» **Exercise requirements**
Where "linecap" appears in a line of the entries below, that line should be copied.

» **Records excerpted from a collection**
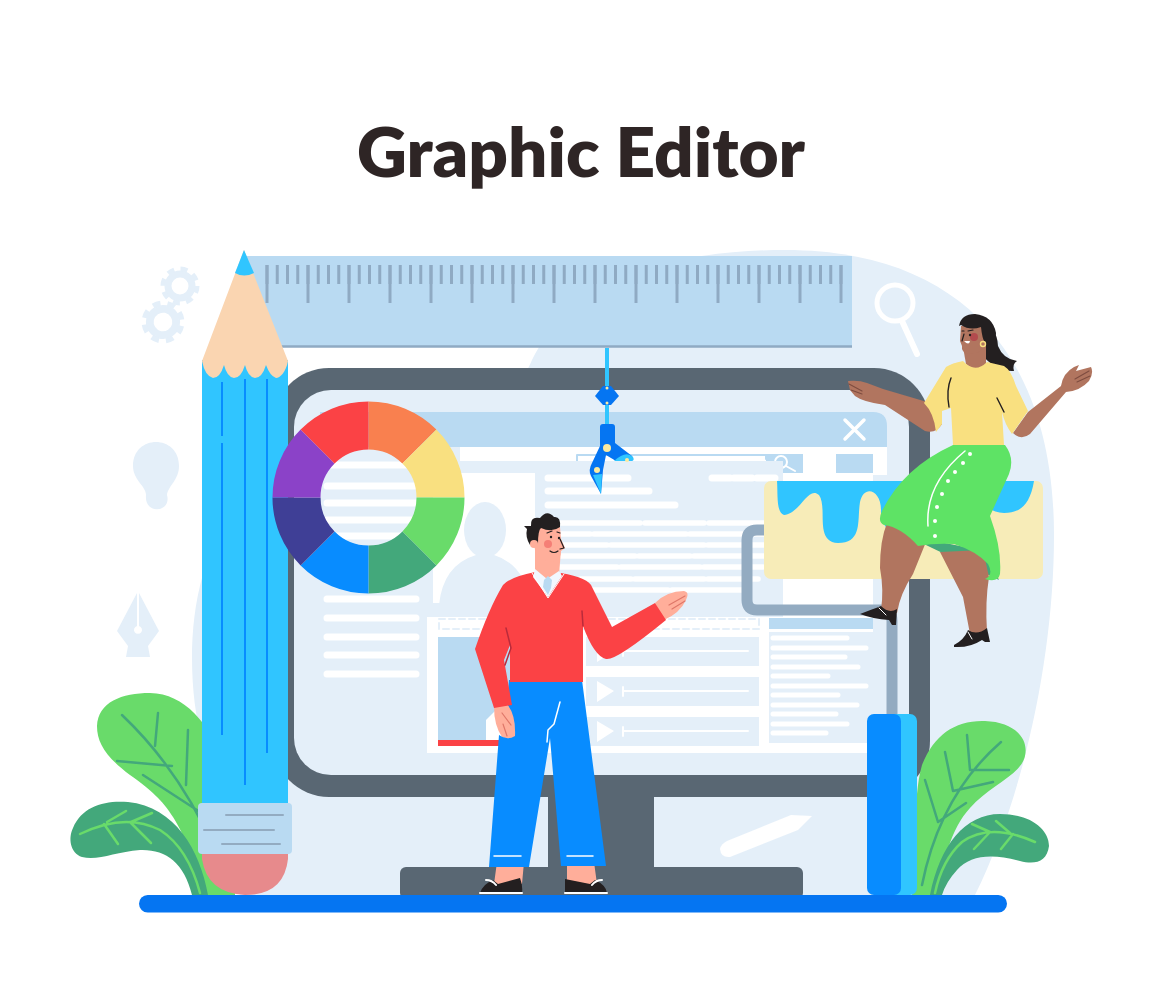
<!DOCTYPE html>
<html lang="en">
<head>
<meta charset="utf-8">
<title>Graphic Editor</title>
<style>
:root{--ink:#2e2525;--pale:#e4eff9;--sky:#b9daf2;--steel:#93abc1;--slate:#596773;--cyan:#30c5ff;--blue:#088cff;--deep:#0575f2;--red:#fb4245;--leaf:#69db6a;--forest:#43a87b;--cream:#f7ecb8;--yellow:#f9e080;--skirt:#5ee365;--brown:#b1755f;--peach:#ffae9a;--wood:#fad5b1;--pink:#e78a8c;--black:#231f20}
body{margin:0;background:#fff;overflow:hidden}
.poster{position:relative;width:1163px;height:988px;overflow:hidden}
h1{position:absolute;margin:0;left:0;top:0;width:1163px;height:240px}
svg{display:block;position:absolute;left:0;top:0}
.title{font:900 68px Lato,"Open Sans",sans-serif;fill:var(--ink)}
.pale{fill:var(--pale)}.sky{fill:var(--sky)}.white{fill:#fff}.slate{fill:var(--slate)}.cyan{fill:var(--cyan)}.blue{fill:var(--blue)}.deep{fill:var(--deep)}.red{fill:var(--red)}.leaf{fill:var(--leaf)}.forest{fill:var(--forest)}.cream{fill:var(--cream)}.yellow{fill:var(--yellow)}.brown{fill:var(--brown)}.peach{fill:var(--peach)}.black{fill:var(--black)}
.line{fill:none;stroke-linecap:round;stroke-linejoin:round}
.s-white{stroke:#fff}.s-pale{stroke:var(--pale)}.s-steel{stroke:var(--steel)}.s-black{stroke:var(--black)}
</style>
</head>
<body>
<main class="poster">
<svg width="1163" height="988" viewBox="0 0 1163 988">
<defs>
<path id="segment" d="M0-96A96 96 0 0 1 67.9-67.9L33.9-33.9A48 48 0 0 0 0-48Z"/>
<g id="gear" class="line s-pale"><circle r="12" stroke-width="7"/><circle r="17" stroke-width="5" stroke-dasharray="7 6.35" stroke-linecap="butt"/></g>
<g id="track"><path class="pale" d="M586 0h173v29H586z"/><path class="white" d="M597 4l17 10-17 11z"/><path class="line s-white" stroke-width="2" d="M623 10v9M623 14h125"/></g>
</defs>

<text class="title" x="357" y="177" textLength="448" lengthAdjust="spacingAndGlyphs">Graphic Editor</text>

<g id="backdrop">
<path class="pale" d="M975 895C1022 800 1054 660 1054 535C1054 360 965 250 785 250C680 250 575 275 532 360C500 440 330 440 240 510C185 560 185 680 202 740L240 895Z"/>
<use href="#gear" x="180" y="286"/>
<use href="#gear" transform="translate(163 322) rotate(12) scale(1.1)"/>
<path class="pale" d="M133 466C133 434 179 434 179 466C179 480 168 486 167 495C172 512 144 516 146 495C146 486 133 480 133 466Z"/>
<path class="pale" d="M137 593L117 631L128 646L126 657H150L148 646L159 631L139 593V626A4 4 0 1 1 137 626Z"/>
<g class="line s-white" stroke-width="5"><circle cx="895" cy="303" r="18"/><path d="M902 321L917 354" stroke-width="6"/></g>
<path class="white" d="M812 816L798 830L730 857Q721 858 720 849Q721 844 727 841L791 815Z"/>
</g>

<g id="monitor">
<path class="slate" d="M548 790H654V870H548z"/>
<rect class="slate" x="400" y="867" width="403" height="32" rx="6"/>
<rect class="slate" x="273" y="368" width="657" height="429" rx="56"/>
<rect class="pale" x="294" y="390" width="615" height="385" rx="37"/>
</g>

<g id="browser-window">
<path class="white" d="M433 475H535V603H433zM460 446H887V475H460zM783 470H873V620H783zM427 617H873V753H427z"/>
<path class="sky" d="M320 412H873Q887 412 887 426V447H320z"/>
<path class="pale" d="M444 461H783V473H444z"/>
<path class="line s-white" stroke-width="3.5" d="M845 420L864 439M864 420L845 439"/>
<path class="line s-pale" stroke-width="2" d="M327 754H430"/>
<path class="white" d="M576 455H766V472H576z"/><path class="line" stroke="var(--sky)" stroke-width="2" d="M577 463V455H766V459"/>
<path class="sky" d="M766 454h37v19h-37zM836 454h37v19h-37z"/>
<g class="line s-white" stroke-width="2"><circle cx="781" cy="462" r="6"/><path d="M786 466L795 471"/></g>
<path class="pale" d="M535 461H783V617H535z"/>
<ellipse class="pale" cx="485" cy="530" rx="21" ry="28"/>
<path class="pale" d="M439 605Q443 565 476 555V545H494V555Q526 565 530 605Z"/>
<g class="line s-white" stroke-linecap="butt" stroke-width="7">
<path d="M712 478h18M734 478h18M757 478h18M548 478h80M548 491h101M548 505h127"/>
<path stroke-width="5.5" d="M548 523h92M645 523h59M709 523h60M540 534h50M594 534h92M690 534h80M548 545h59M611 545h93M708 545h60M560 556h75M639 556h51M694 556h70M560 567h57M621 567h79M704 567h59M580 579h51M635 579h69M708 579h50M586 590h82M672 590h71"/>
<path d="M327 465h89M327 486h89M327 503h89M327 520h89M327 536h89M327 599h89M327 618h89M327 637h89M327 655h89M327 674h89"/>
</g>
<path class="line s-pale" stroke-width="2" stroke-dasharray="6 4" stroke-linecap="butt" d="M439 619H759V629H439z"/>
<path class="sky" d="M438 637H530V740H438z"/><path class="white" d="M486 720l20-20v40h-20z"/><path class="red" d="M438 740H520V746H438z"/>
<use href="#track" y="637"/><use href="#track" y="677"/><use href="#track" y="717"/>
<path class="sky" d="M769 618H873V629H769z"/><path class="pale" d="M769 632H873V743H769z"/>
<path class="line s-white" stroke-linecap="butt" stroke-width="5" d="M773 638h74M773 648h93M773 657h72M773 667h85M773 676h55M773 686h93M773 695h65M773 705h84M773 714h63M773 724h74M773 733h53"/>
</g>

<g id="ruler">
<path class="sky" d="M244 256H852V347H244z"/>
<g stroke="#8faac3"><path d="M244 346.5H852" stroke-width="2.5"/><path d="M265.5 274.5H843" stroke-width="19" stroke-dasharray="3 7.25"/><path d="M265.5 284H843" stroke-width="38" stroke-dasharray="3 38"/></g>
</g>

<g id="robot-arm">
<path d="M607 348V426" stroke="var(--cyan)" stroke-width="4"/>
<path class="deep" d="M603 386h8l8 10-8 9h-8l-8-9z"/>
<path class="deep" d="M600 427Q600 424 603 424H612Q615 424 615 427V443L632 456Q635 461 630 461H616L606 455L603 470L601 494L591 476Q588 470 592 463L600 446Z"/>
<path class="cyan" d="M614 461Q626 450 633 457Q635 461 631 461Z"/>
<path class="cyan" d="M593 475L601 494L602 474Z"/>
<g fill="#fbeaa0"><circle cx="607" cy="448" r="4"/><circle cx="597" cy="470" r="3"/><circle cx="627" cy="460" r="2"/><circle cx="607" cy="388" r="1.5"/><circle cx="607" cy="403" r="1.5"/></g>
</g>

<g id="plants">
<g id="left-plant">
<path class="leaf" d="M206 895C180 815 165 800 130 775C106 757 97 743 97 726C98 702 122 693 150 693C190 694 212 730 235 780V895Z"/>
<path class="line" stroke="var(--forest)" stroke-width="2.5" d="M122 715Q180 770 215 850M155 746L158 713M172 766L117 761M186 785L188 730M200 812L143 775"/>
<path class="forest" d="M192 895C184 862 165 849 140 850C115 852 98 861 82 857C70 853 68 838 73 828C82 806 105 800 128 802C175 807 200 850 208 895Z"/>
<path class="line" stroke="var(--leaf)" stroke-width="2.5" d="M80 834Q125 812 160 830Q188 848 200 893M107 822L126 811M131 822L152 813M104 824L118 844M130 822L151 843"/>
</g>
<g id="right-plant">
<path class="leaf" d="M912 895C918 850 912 800 922 765C934 735 955 720 985 721C1014 722 1029 738 1025 756C1021 775 990 785 970 808C950 830 944 860 938 895Z"/>
<path class="line" stroke="var(--forest)" stroke-width="2.5" d="M1001 742Q940 795 922 885M970 770L967 735M970 770L1009 770M953 791L945 752M953 791L993 782M938 822L925 780M938 822L966 803"/>
<path class="forest" d="M930 895C940 845 965 814 1000 814C1030 814 1049 829 1049 846C1047 862 1035 865 1020 861C992 853 970 855 957 870Q946 882 942 895Z"/>
<path class="line" stroke="var(--leaf)" stroke-width="2.5" d="M1035 842Q990 822 962 842Q942 860 935 893M990 832L972 824M1010 833L996 821M990 832L974 849M1013 834L1001 849"/>
</g>
</g>

<g id="pencil">
<path class="cyan" d="M202 360H288V804H202z"/>
<path fill="var(--wood)" d="M244 250L288 361C286 372 280 378 276 378Q270 376 266 365Q262 378 255 378Q248 377 245 365Q241 378 234 378Q227 377 224 365Q220 378 213 378Q205 376 202 361Z"/>
<path class="cyan" d="M244 250L254 273Q244 278 235 273Z"/>
<path stroke="var(--blue)" stroke-width="2" d="M222 382V436M222 443V735M245 379V785M267 379V753"/>
<path fill="var(--pink)" d="M202 850H288V859Q284 895 245 895Q207 893 202 859Z"/>
<rect class="sky" x="198" y="803" width="94" height="51" rx="4"/>
<path class="line s-steel" stroke-width="2" d="M226 815H283M204 830H274M222 844H280"/>
</g>

<g id="colour-wheel" transform="translate(368.5 497.5)">
<use href="#segment" fill="#f9804f"/>
<use href="#segment" fill="#f9e080" transform="rotate(45)"/>
<use href="#segment" fill="#69db6a" transform="rotate(90)"/>
<use href="#segment" fill="#43a87b" transform="rotate(135)"/>
<use href="#segment" fill="#088cff" transform="rotate(180)"/>
<use href="#segment" fill="#3f3f96" transform="rotate(225)"/>
<use href="#segment" fill="#8b42c8" transform="rotate(270)"/>
<use href="#segment" fill="#fb4245" transform="rotate(315)"/>
</g>

<g id="paint-roller">
<path class="line s-steel" stroke-width="11" d="M770 530H757Q747 530 747 540V600Q747 610 757 610H881Q892 610 892 621V720"/>
<rect class="cream" x="764" y="481" width="279" height="98" rx="7"/>
<path class="cyan" d="M777 481H1034C1030 505 1020 513 1004 513Q985 512 980 495L900 535Q880 530 881 510C881 490 864 484 860 502C857 520 863 543 838 543C814 542 828 508 819 495C808 485 800 514 784 515C776 512 778 495 777 481Z"/>
<rect class="cyan" x="876" y="714" width="41" height="181" rx="7"/>
<rect class="blue" x="867" y="714" width="34" height="181" rx="7"/>
</g>

<rect id="ground" class="deep" x="139" y="895" width="868" height="17.5" rx="8.7"/>

<g id="man">
<path class="peach" d="M497 862H524L522 884H494zM567 862H594L597 884H567z"/>
<g id="shoes"><path class="black" d="M480 893Q483 884 493 880L498 884L520 878Q523 886 522 893zM565 893V879L590 884L595 880Q606 885 607 893z"/><path class="line s-white" stroke-width="2" d="M480 893H522M565 893H607M486 880Q492 880 496 885M602 880Q596 880 592 885"/></g>
<path class="peach" d="M494 707L509 704Q516 715 515 737Q508 740 502 737Q494 725 494 707Z"/>
<path class="blue" d="M509 680H582L606 866H561L550 738L529 867H489L499 735Q507 741 515 736Q516 715 507 704Z"/>
<path class="line s-white" stroke-width="1.5" d="M494 856H521M567 856H593M560 702L554 724L548 730L547 742"/>
<path class="peach" d="M655 603Q667 591 684 591Q690 592 686 600Q680 613 664 620Z"/>
<path class="line" stroke="#df7769" stroke-width="1.2" d="M669 605L685 596M672 609L685 601M502 713L511 725M503 724L507 736"/>
<path class="peach" d="M535 545L561 550L559 575L548 589L535 574Z"/>
<path class="red" d="M535 572Q510 577 503 585Q489 608 475 649L494 708L512 705L504 660L510 645V682H583V626Q594 656 606 659Q616 661 666 620L655 603L612 627L592 587Q589 578 561 573L548 597Z"/>
<path class="line" stroke="#b92b3b" stroke-width="1.5" d="M506 628L511 648L505 665M583 626L582 611"/>
<path fill="#f2f8ff" d="M535 569L547 579L559 571L562 576L548 597L533 577Z"/><path class="sky" d="M544 580L548 576L552 580L551 588L548 595L543 587Z"/>
<path class="line" stroke="#fff" stroke-width="1" d="M532 573L548 598L564 574"/>
<path class="peach" d="M533 535Q536 524 560 527L561 539L565 548L561 551Q561 560 552 562Q537 561 535 550Z"/>
<path class="black" d="M530 545Q525 537 527 529L524 526L531 526Q530 516 540 518Q547 509 554 517Q561 516 560 527Q552 533 541 528Q538 530 538 544L534 541Z"/>
<circle class="peach" cx="534" cy="544" r="4"/><circle cx="548" cy="544" r="4" fill="#f57f76"/>
<g class="line s-black" stroke-width="1.2"><path d="M547 533L552 531M557 532L560 533M550 551Q554 554 558 551M560 539L564 548L560 549"/></g><circle class="black" cx="551" cy="537" r="1.2"/><circle class="black" cx="559" cy="538" r="1.2"/>
</g>

<g id="woman">
<path class="black" d="M978 322Q997 325 998 346Q1003 359 1017 361Q1012 364 1014 371Q997 372 983 356Z"/>
<path class="brown" d="M963 347L986 340V364Q977 373 966 364Z"/>
<path class="brown" d="M927 402L883 389L867 383Q859 380 848 381L850 390L855 396Q863 402 885 405L925 431Q936 434 942 424Z"/>
<path class="brown" d="M1028 412L1061 386Q1063 373 1074 367L1079 365L1076 371L1091 367Q1094 373 1089 381Q1080 391 1066 392L1030 434Q1021 441 1013 433Z"/>
<path class="line" stroke="#7f4d40" stroke-width="1.2" d="M849 384L862 391M851 390L862 394M1089 371L1075 379M1090 376L1077 382"/>
<path class="forest" d="M905 535L999 580L985 551Z"/>
<path class="brown" d="M887 523Q880 540 880 568Q884 590 881 610L897 613Q900 594 913 574L928 537ZM940 552L963 597L970 634L987 632Q985 602 989 577L983 550Z"/>
<path class="black" d="M860 614Q873 609 881 606Q889 614 897 609L896 625H892L889 620Q873 619 860 614ZM954 645Q964 640 968 630Q977 636 987 628L990 642H985L982 640Q970 648 954 647Z"/>
<path class="line s-white" stroke-width="1" d="M879 608L886 615M968 632L972 639"/>
<path fill="var(--skirt)" d="M953 445H1005Q1015 458 1009 474L990 516Q1002 549 1000 574Q998 583 985 579Q994 575 988 564Q976 551 954 544Q934 543 918 546Q901 527 884 525Q877 522 882 511Q903 468 953 445Z"/>
<path class="line s-white" stroke-width="1.5" d="M965 451Q925 484 928 526"/>
<g class="white"><circle cx="970" cy="454" r="2"/><circle cx="963" cy="463" r="2"/><circle cx="955" cy="472" r="2"/><circle cx="948" cy="481" r="2"/><circle cx="942" cy="494" r="2"/><circle cx="937" cy="507" r="2"/><circle cx="935" cy="521" r="2"/><circle cx="935" cy="536" r="2"/></g>
<path class="yellow" d="M963 361Q975 374 987 362L1004 366Q1011 370 1016 386L1028 411L1012 434Q1005 425 1002 412L1004 445H953L951 408L942 411V424L936 432Q934 413 924 403L946 367Q952 363 963 361Z"/>
<path class="line s-black" stroke-width="1.4" d="M951 378Q946 390 949 407M997 398L1004 412"/>
<path class="brown" d="M961 326L984 323Q990 335 985 345Q979 355 968 354Q961 352 962 346L960 341Z"/>
<path class="black" d="M959 326Q961 314 975 314Q993 316 996 333L995 346L985 343Q982 338 981 327Q970 331 961 325Z"/>
<circle cx="974" cy="337" r="4" fill="#b34b4e"/><path class="white" d="M964 341L970 341Q969 346 964 341Z"/>
<path class="line s-black" stroke-width="1.2" d="M968 331L973 330M962 331L964 331M964 334L962 341"/><circle class="black" cx="970" cy="335" r="1.2"/>
<circle class="line" cx="983" cy="344" r="2.5" stroke="var(--yellow)" stroke-width="1.4"/>
</g>
</svg>
</main>
</body>
</html>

» **Finished exercise**
.line{fill:none;stroke-linecap:round;stroke-linejoin:round}
<g id="gear" class="line s-pale"><circle r="12" stroke-width="7"/><circle r="17" stroke-width="5" stroke-dasharray="7 6.35" stroke-linecap="butt"/></g>
<g class="line s-white" stroke-linecap="butt" stroke-width="7">
<path class="line s-pale" stroke-width="2" stroke-dasharray="6 4" stroke-linecap="butt" d="M439 619H759V629H439z"/>
<path class="line s-white" stroke-linecap="butt" stroke-width="5" d="M773 638h74M773 648h93M773 657h72M773 667h85M773 676h55M773 686h93M773 695h65M773 705h84M773 714h63M773 724h74M773 733h53"/>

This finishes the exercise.